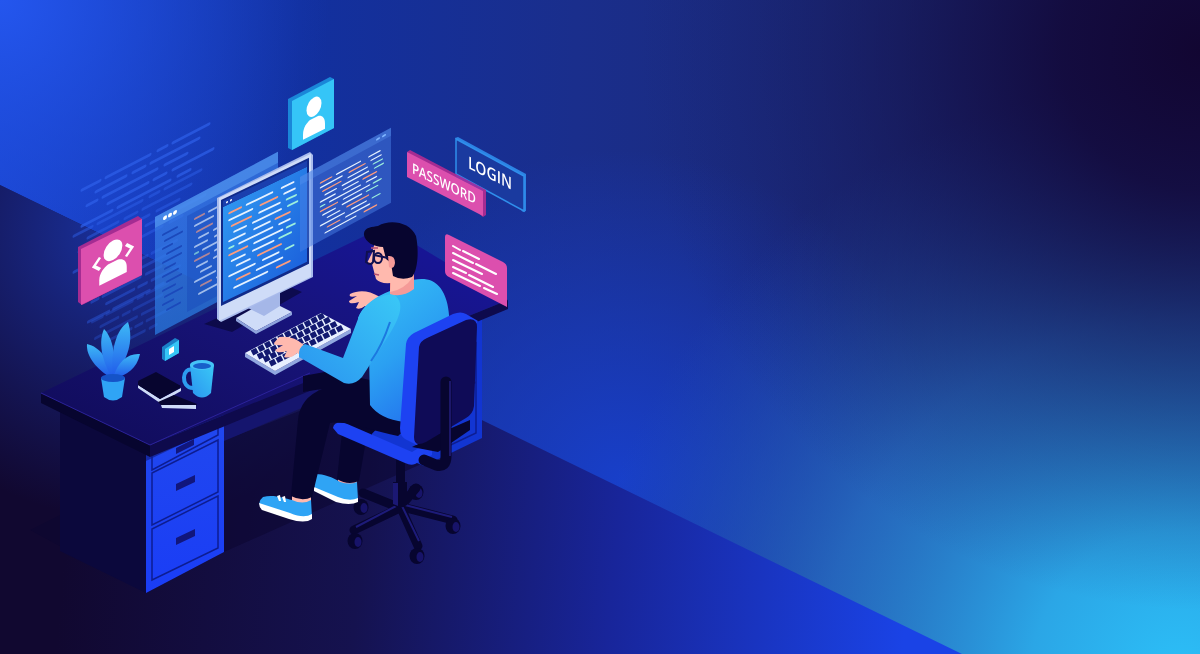
<!DOCTYPE html>
<html lang="en">
<head>
<meta charset="utf-8">
<title>Developer workspace banner</title>
<style>
:root{--navy:#0a0740;--ink:#07052f;--blue:#1d42f2;--royal:#1630c4;--sky:#2fa4f5;--cyan:#35c5f7;--pink:#dc4fae;--pink-dark:#a42c92;--skin:#ffb9ae;--skin-shade:#f59a98;--white:#fff;--steel:#cfdcf8;--orange:#ff9c7c;--mint:#9cf0dc}
*{margin:0;padding:0}
html,body{width:1200px;height:654px;overflow:hidden;background:#162c95}
svg{display:block}
.label{font-family:"Open Sans","Noto Sans",sans-serif;font-weight:600;fill:var(--white)}
.navy{fill:var(--navy)}.ink{fill:var(--ink)}.blue{fill:var(--blue)}.sky{fill:var(--sky)}.cyan{fill:var(--cyan)}
.pink{fill:var(--pink)}.pink-dark{fill:var(--pink-dark)}.white{fill:var(--white)}.skin{fill:var(--skin)}.steel{fill:var(--steel)}
.code{fill:none;stroke-width:2;stroke-linecap:round}
.c-white{stroke:#e6f2ff}.c-orange{stroke:var(--orange)}.c-mint{stroke:var(--mint)}
.drawer{fill:none;stroke:#0d1d92;stroke-width:1.5}
.leg{fill:none;stroke:var(--ink);stroke-width:9;stroke-linecap:round;stroke-linejoin:round}
</style>
</head>
<body>
<svg width="1200" height="654" viewBox="0 0 1200 654" role="img" aria-label="Developer writing code at an isometric desk">
<defs>
<linearGradient id="wall" gradientUnits="userSpaceOnUse" x1="0" y1="0" x2="1200" y2="0"><stop offset="0" stop-color="#1b46d2"/><stop offset=".25" stop-color="#12309f"/><stop offset=".48" stop-color="#1a2e8c"/><stop offset=".75" stop-color="#1b2874"/><stop offset="1" stop-color="#161a58"/></linearGradient>
<radialGradient id="wall-corner" gradientUnits="userSpaceOnUse" cx="0" cy="0" r="330"><stop offset="0" stop-color="#2456ee"/><stop offset="1" stop-color="#1a46d0" stop-opacity="0"/></radialGradient>
<radialGradient id="wall-night" gradientUnits="userSpaceOnUse" cx="1200" cy="50" r="560"><stop offset="0" stop-color="#120632"/><stop offset=".25" stop-color="#130a3c" stop-opacity=".9"/><stop offset="1" stop-color="#17206c" stop-opacity="0"/></radialGradient>
<radialGradient id="wall-mid" gradientUnits="userSpaceOnUse" cx="620" cy="480" r="330"><stop offset="0" stop-color="#183fc9"/><stop offset="1" stop-color="#183fc9" stop-opacity="0"/></radialGradient>
<radialGradient id="wall-glow" gradientUnits="userSpaceOnUse" cx="1180" cy="680" r="600"><stop offset="0" stop-color="#2cc0f8"/><stop offset=".25" stop-color="#2ba6e6"/><stop offset=".6" stop-color="#2873c8" stop-opacity=".8"/><stop offset="1" stop-color="#2050b4" stop-opacity="0"/></radialGradient>
<linearGradient id="floor" gradientUnits="userSpaceOnUse" x1="60" y1="600" x2="900" y2="680"><stop offset="0" stop-color="#110830"/><stop offset=".35" stop-color="#15124f"/><stop offset=".65" stop-color="#18259a"/><stop offset="1" stop-color="#1a43e6"/></linearGradient>
<radialGradient id="floor-light" gradientUnits="userSpaceOnUse" cx="130" cy="230" r="290"><stop offset="0" stop-color="#1a34a4"/><stop offset="1" stop-color="#1a2a90" stop-opacity="0"/></radialGradient>
<linearGradient id="desk" x1="0" y1="1" x2="1" y2="0"><stop offset="0" stop-color="#100b58"/><stop offset=".5" stop-color="#171377"/><stop offset="1" stop-color="#1716a0"/></linearGradient>
<linearGradient id="front" x1="0" y1="0" x2="0" y2="1"><stop offset="0" stop-color="#2148ee"/><stop offset="1" stop-color="#1a3df6"/></linearGradient>
<linearGradient id="sweater" x1=".1" y1="0" x2=".6" y2="1"><stop offset="0" stop-color="#36c2f6"/><stop offset=".55" stop-color="#2ba0f2"/><stop offset="1" stop-color="#2375ee"/></linearGradient>
<linearGradient id="sleeve" x1="1" y1="0" x2="0" y2="1"><stop offset="0" stop-color="#3ac8f6"/><stop offset="1" stop-color="#2a94f0"/></linearGradient>
<linearGradient id="screen" x1="0" y1="0" x2="1" y2="1"><stop offset="0" stop-color="#2f95f0"/><stop offset="1" stop-color="#1c62dc"/></linearGradient>
<linearGradient id="glass" x1="0" y1="0" x2="0" y2="1"><stop offset="0" stop-color="#3a7de8"/><stop offset="1" stop-color="#2a7de4"/></linearGradient>
<linearGradient id="leaf" x1="0" y1="0" x2="0" y2="1"><stop offset="0" stop-color="#3db9f6"/><stop offset="1" stop-color="#2058ea"/></linearGradient>
<g id="person-icon"><circle cy="-9" r="7.5"/><path d="M-11 13V9C-11 3-7 1-4 0H4C8 1 11 4 11 9V13Z"/></g>
<g id="wall-rows"><path d="M0 0h18m6 0h44m8 0h9m6 0h36M14 9h30m7 0h12m6 0h48M5 18h10m6 0h54m8 0h22M26 27h40m6 0h12m7 0h40M0 36h30m6 0h52m8 0h12"/></g>
<g id="code-block" class="code">
<path class="c-orange" d="M6 0h9m16 7h13M8 14h15m20 14h11M6 42h14m9 14h18M12 70h10m22 7h10"/>
<path class="c-white" d="M20 0h20m8 0h9M6 7h18m26 0h8M30 14h16M10 21h9m6 0h22M6 28h12m8 0h12M14 35h26m6 0h8M26 42h22M8 49h10m7 0h16M12 56h10M6 63h20m7 0h12M28 70h20M10 77h26"/>
<path class="c-mint" d="M52 14h7M53 21h7M6 35h3M52 42h6M46 49h9M51 63h6"/>
</g>
<g id="caster"><ellipse rx="7.5" ry="8"/><ellipse cx="3" cy="1" rx="3.5" ry="5" fill="#171369"/></g>
</defs>

<g id="backdrop">
<path fill="url(#wall)" d="M0 0H1200V654H0Z"/><path fill="url(#wall-corner)" d="M0 0H400V400H0Z"/><path fill="url(#wall-mid)" d="M250 100H1000V654H250Z"/><path fill="url(#wall-glow)" d="M500 0H1200V654H500Z"/><path fill="url(#wall-night)" d="M600 0H1200V654H600Z"/>
<path fill="url(#floor)" d="M0 185 962 654H0Z"/><path fill="url(#floor-light)" d="M0 185 600 477V654H0Z"/>
</g>

<g id="wall-code" fill="none" stroke="#2e60ea" stroke-width="3" stroke-linecap="round" opacity=".7">
<use href="#wall-rows" transform="matrix(1,-.52,0,1,82,190)"/><use href="#wall-rows" transform="matrix(1,-.52,0,1,74,236)" opacity=".7"/><use href="#wall-rows" transform="matrix(.7,-.36,0,1,88,286)" opacity=".6"/><use href="#wall-rows" transform="matrix(.6,-.31,0,1,92,322)" opacity=".45"/>
</g>

<g id="left-window" transform="matrix(1,-.53,0,1,155,217)">
<path fill="url(#glass)" opacity=".72" d="M0 0H123V118H0Z"/><path fill="#5da2f5" opacity=".5" d="M0 0H123V11H0Z"/>
<g class="white"><circle cx="10" cy="6" r="2"/><circle cx="15" cy="6" r="2"/><circle cx="20" cy="6" r="2"/></g>
<path fill="#1947b8" opacity=".45" d="M32 16H118V112H32Z"/>
<path class="code" stroke="#1b49bb" d="M8 22h14M10 29h17M8 36h9M12 43h14M8 50h18M10 57h10M8 64h15M12 71h14M8 78h12M10 85h17M8 92h10M12 99h13"/>
<use href="#code-block" transform="translate(34 23)" opacity=".65"/>
</g>

<g id="desk-shadow"><path fill="#0b0630" opacity=".55" d="M30 530 60 515 225 440 340 395 482 437 224 552 146 593Z"/></g>
<g id="right-cabinet"><path fill="#1235d2" d="M372 370 482 318V438L424 466 372 444Z"/><path class="drawer" d="M440 361 476 343V433L440 450ZM440 400 476 382"/></g>

<g id="desk">
<path fill="#15156e" d="M224 409 318 365V401L224 441Z"/>
<path fill="#0b083c" d="M60 402 146 445V593L60 551Z"/>
<path fill="url(#front)" d="M146 447 224 410V552L146 593Z"/>
<path fill="#0c1060" opacity=".5" d="M146 447 224 410V424L146 461Z"/>
<path class="drawer" d="M152 455 218 424V435L152 470ZM152 473 218 440V492L152 525ZM152 529 218 496V548L152 580Z"/>
<path fill="#11167c" d="M176 448 194 439V445L176 454ZM176 484 195 475V482L176 491ZM176 538 195 529V536L176 545Z"/>
<path fill="url(#desk)" d="M41 393 385 226 508 300 150 445Z"/>
<path class="ink" d="M41 393 150 445V457L41 403Z"/><path fill="#0e0a4c" d="M150 445 508 300V309L150 457Z"/>
<path d="M41 393 150 445 310 373" fill="none" stroke="#2b229b"/>
</g>

<g id="monitor">
<path class="ink" opacity=".6" d="M204 324 288 286 302 292 232 332Z"/>
<path class="steel" d="M236 318 268 300 292 312 256 331Z"/><path fill="#8ea3dd" d="M236 318 256 331 292 312V315L256 334 236 321Z"/>
<path fill="#a5b7e8" d="M248 296 280 282V306L264 316 248 308Z"/>
<path fill="#a9bbec" d="M217 198 310 152 313 155V277L221 322 217 319Z"/>
<g transform="matrix(1,-.48,0,1,219,198)">
<path class="steel" d="M0 0H92V123H0Z"/><path fill="#102a8a" d="M2 3H90V109H2Z"/><path fill="url(#screen)" d="M4 11H88V106H4Z"/>
<path fill="#1a3fae" d="M4 5H88V11H4Z"/><g class="white"><circle cx="8" cy="8" r="1"/><circle cx="12" cy="8" r="1"/></g>
<use href="#code-block" transform="translate(3 20) scale(1.25 1)"/>
</g>
</g>

<g id="right-window" transform="matrix(1,-.54,0,1,300,177)">
<path fill="#497fe6" opacity=".5" d="M0 0H91V75H0Z"/><path fill="#5d98f2" opacity=".3" d="M0 0H91V8H0Z"/>
<path class="code" stroke="#7fb5ff" d="M77 4h2M83 4h2"/>
<use href="#code-block" transform="translate(14 17) scale(1.15 .68)"/>
</g>

<g id="user-card">
<path fill="#1a86d8" d="M288 99 330 77 334 79V128L292 150 288 148Z"/><path class="cyan" d="M292 101 334 79V128L292 150Z"/>
<use href="#person-icon" class="white" transform="matrix(1,-.5,0,1.25,314,118)"/>
</g>
<g id="developer-card">
<path class="pink-dark" d="M78 247 138 216 142 219V275L82 305 78 302Z"/><path class="pink" d="M81 249 142 219V275L81 305Z"/>
<g transform="matrix(1,-.5,0,1,113,262)"><use href="#person-icon" class="white" transform="scale(1.25 1.3)"/><path d="M-13-11-19-5-13 1M13-11 19-5 13 1" fill="none" stroke="#fff" stroke-width="3"/></g>
</g>

<g id="login-panel">
<path fill="#2c83e4" d="M455 138 458 137 526 174V211L523 212Z"/>
<path fill="#1a3a9f" stroke="#2f8fec" stroke-width="1.5" d="M456 139 524 176V211L456 174Z"/>
<text class="label" font-size="17" textLength="44" lengthAdjust="spacingAndGlyphs" transform="matrix(1,.5,0,1,468,168)">LOGIN</text>
</g>
<g id="password-panel">
<path class="pink-dark" d="M407 152 410 150 486 190V215L483 217Z"/><path class="pink" d="M407 152 483 191V216L407 177Z"/><path fill="#8a3bb4" opacity=".6" d="M456 177 483 191V188L456 174Z"/>
<text class="label" font-size="14.5" textLength="64" lengthAdjust="spacingAndGlyphs" transform="matrix(1,.49,0,1,412,173)">PASSWORD</text>
</g>
<g id="message-panel">
<path class="pink" d="M449 235 503 262Q507 264 507 268V307L449 277Q445 275 445 271V237Q445 233 449 235Z"/>
<path class="code" stroke="#fff" d="M453 246 460 250M463 251 479 259M453 253 473 263M476 264 496 274M453 260 482 274M453 267 466 273M469 275 493 287M453 273 480 286M484 288 497 294"/>
</g>

<g id="desk-items">
<path fill="#1b7fc8" d="M162 347 175 338 179 340V353L165 361 162 359Z"/><path class="cyan" d="M165 349 179 340V353L165 361Z"/><path fill="#fff" d="M169 349 174 346V352L169 355Z"/>
<g id="plant" fill="url(#leaf)">
<path d="M111 378C97 369 86 357 87 344C100 347 109 359 111 378Z"/><path d="M112 378C102 361 98 342 104 329C113 338 117 358 112 378Z"/><path d="M113 378C110 351 116 330 128 322C134 340 128 360 113 378Z"/><path d="M113 378C118 361 128 353 140 354C137 368 127 376 113 378Z"/>
<path d="M101 378Q113 371 125 378L122 397Q113 404 104 397Z" class="sky"/><ellipse cx="113" cy="378" rx="12" ry="4" fill="#1553c8"/>
</g>
<g id="notebooks">
<path class="ink" d="M138 381 156 372 181 386 160 398Z"/><path class="steel" d="M138 385 160 399 181 388V391L160 403 138 388Z"/><path class="ink" d="M138 381 160 396 180 385 180 388 160 399 138 385Z"/>
<path class="ink" d="M158 402 174 395 197 404 195 407 162 406Z"/><path class="steel" d="M161 405 196 405V409L162 408Z"/>
</g>
<g id="mug"><path d="M193 370C182 366 180 388 193 388" fill="none" stroke="#2c9cf0" stroke-width="4"/><path fill="url(#sleeve)" d="M190 365H214L211 393Q202 402 193 393Z"/><ellipse cx="202" cy="365" rx="12" ry="5" fill="#45c4f7"/><ellipse cx="202" cy="366" rx="9" ry="3" fill="#1760ca"/></g>
<g id="keyboard">
<path fill="#91a7df" d="M245 353 275 371 351 329V333L275 375 245 357Z"/><path fill="#e8f0ff" d="M245 353 321 313 351 329 275 371Z"/>
<path d="M252 353 324 315M258 357 330 319M264 360 337 323M270 364 343 327" fill="none" stroke="#121970" stroke-width="5.5" stroke-dasharray="6 1.5"/>
</g>
</g>

<g id="chair-base">
<g fill="var(--ink)"><use href="#caster" x="416" y="492"/><use href="#caster" x="361" y="507"/></g>
<path class="leg" d="M400 507 416 488M400 508 363 493M400 508 354 530M401 508 418 546M402 507 453 520"/>
<path d="M400 504 356 527M402 506 419 541M405 505 452 517" fill="none" stroke="#1d1b79" stroke-width="2"/>
<g fill="var(--ink)"><use href="#caster" x="355" y="541"/><use href="#caster" x="417" y="556"/><use href="#caster" x="453" y="526"/></g>
<path class="ink" d="M396 450H405V482H407V505Q400 510 393 505V482H396Z"/><path fill="#1b1874" d="M393 483H398V506L393 504Z"/>
</g>

<g id="developer">
<g id="far-hand"><path class="skin" d="M380 297C368 290 359 290 350 294Q348 298 357 296L349 301Q349 305 359 302L356 308Q360 310 365 306L380 309Z"/></g>
<g id="far-leg"><path fill="#f5a09c" d="M338 470H357V488H338Z"/><path class="ink" d="M345 405 393 412 366 440 359 481Q348 486 337 479Z"/>
<path class="sky" d="M316 474C323 474 333 477 340 482Q350 485 357 482L358 500Q350 504 337 499L315 489Q312 480 316 474Z"/><path class="white" d="M314 487 338 497Q350 502 358 498V502Q350 506 336 502L314 491Z"/></g>
<path class="blue" id="chair-seat" d="M333 428Q334 421 345 423L412 452 432 440V455L415 464Q411 466 405 463L338 434Z"/>
<g id="near-leg"><path class="skin" d="M292 488H311V506H292Z"/><path class="ink" d="M303 376 330 371 392 385 410 425 398 436C374 432 350 420 330 423L312 497Q302 502 291 496L298 420Q300 398 322 389L303 392Z"/>
<path class="sky" d="M263 497C273 494 284 498 292 500Q303 505 311 500L312 517Q307 522 290 517L261 507Q257 502 263 497Z"/><path class="white" d="M259 503 290 513Q304 519 312 514V519Q305 524 289 519L262 510Q259 507 259 503ZM277 496 280 495 281 501H279ZM282 497 285 496 286 502H284Z"/></g>
<path fill="url(#sweater)" d="M390 291C404 281 420 276 432 281C446 288 451 308 449 335L438 408 404 422Q380 419 370 405L369 352 358 318Q366 300 390 291Z"/>
<g id="near-hand"><path class="skin" d="M304 345Q293 335 279 337L274 343Q274 346 283 345L275 350Q277 354 287 351L284 357Q291 359 297 353L305 357Z"/></g>
<path fill="url(#sleeve)" d="M393 294C376 296 362 305 358 319L343 358 305 344Q298 347 299 357L344 383Q354 386 362 377L389 335C400 317 406 302 393 294Z"/>
<path d="M390 322Q382 346 371 361" fill="none" stroke="#1c78e0" stroke-width="2"/>
<g id="head">
<path fill="var(--skin-shade)" d="M390 265H414V289Q402 298 390 294Z"/>
<path class="skin" d="M375 242 396 244 402 268 413 277Q404 290 390 292L391 283Q380 284 376 279L372 264 367 263 372 253Z"/>
<path class="ink" d="M364 235C363 227 373 227 378 226C390 219 410 222 416 236C419 250 418 270 412 277Q402 281 393 276L391 263 386 259 383 247C374 247 365 242 364 235Z"/>
<path fill="var(--skin-shade)" d="M388 256Q395 255 395 263Q394 270 389 267Z"/>
<path d="M367 252 366 262Q371 266 373 262L374 251ZM374 255 388 258" fill="none" stroke="#10104f" stroke-width="2"/><ellipse cx="378" cy="258" rx="4" ry="5" fill="none" stroke="#10104f" stroke-width="2"/><path d="M374 274 379 275M371 248 378 248" stroke="#b85070" stroke-width="1.5"/>
</g>
</g>

<g id="chair-back">
<path class="ink" d="M412 447 440 433 470 420V430L438 452Z"/>
<path class="blue" d="M406 344Q407 337 414 333L453 314Q461 311 466 314L478 321 465 340 417 445 405 439Q400 436 400 428Z"/>
<path fill="#0f0b57" d="M419 347Q420 341 427 338L466 320Q477 317 477 327L474 406Q473 414 466 418L426 442Q414 448 414 437Z"/>
<path class="leg" d="M446 382V456Q446 468 436 465L424 460" style="stroke-width:11"/><path d="M450 381V456" stroke="#1c1769" stroke-width="2"/>
</g>
</svg>
</body>
</html>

■ ■ ■ ■ ■ ■ ■

# Exercise requirements
List each line of the records that holds the string "none".

# Answer space
.code{fill:none;stroke-width:2;stroke-linecap:round}
.drawer{fill:none;stroke:#0d1d92;stroke-width:1.5}
.leg{fill:none;stroke:var(--ink);stroke-width:9;stroke-linecap:round;stroke-linejoin:round}
<g id="wall-code" fill="none" stroke="#2e60ea" stroke-width="3" stroke-linecap="round" opacity=".7">
<path d="M41 393 150 445 310 373" fill="none" stroke="#2b229b"/>
<g transform="matrix(1,-.5,0,1,113,262)"><use href="#person-icon" class="white" transform="scale(1.25 1.3)"/><path d="M-13-11-19-5-13 1M13-11 19-5 13 1" fill="none" stroke="#fff" stroke-width="3"/></g>
<g id="mug"><path d="M193 370C182 366 180 388 193 388" fill="none" stroke="#2c9cf0" stroke-width="4"/><path fill="url(#sleeve)" d="M190 365H214L211 393Q202 402 193 393Z"/><ellipse cx="202" cy="365" rx="12" ry="5" fill="#45c4f7"/><ellipse cx="202" cy="366" rx="9" ry="3" fill="#1760ca"/></g>
<path d="M252 353 324 315M258 357 330 319M264 360 337 323M270 364 343 327" fill="none" stroke="#121970" stroke-width="5.5" stroke-dasharray="6 1.5"/>
<path d="M400 504 356 527M402 506 419 541M405 505 452 517" fill="none" stroke="#1d1b79" stroke-width="2"/>
<path d="M390 322Q382 346 371 361" fill="none" stroke="#1c78e0" stroke-width="2"/>
<path d="M367 252 366 262Q371 266 373 262L374 251ZM374 255 388 258" fill="none" stroke="#10104f" stroke-width="2"/><ellipse cx="378" cy="258" rx="4" ry="5" fill="none" stroke="#10104f" stroke-width="2"/><path d="M374 274 379 275M371 248 378 248" stroke="#b85070" stroke-width="1.5"/>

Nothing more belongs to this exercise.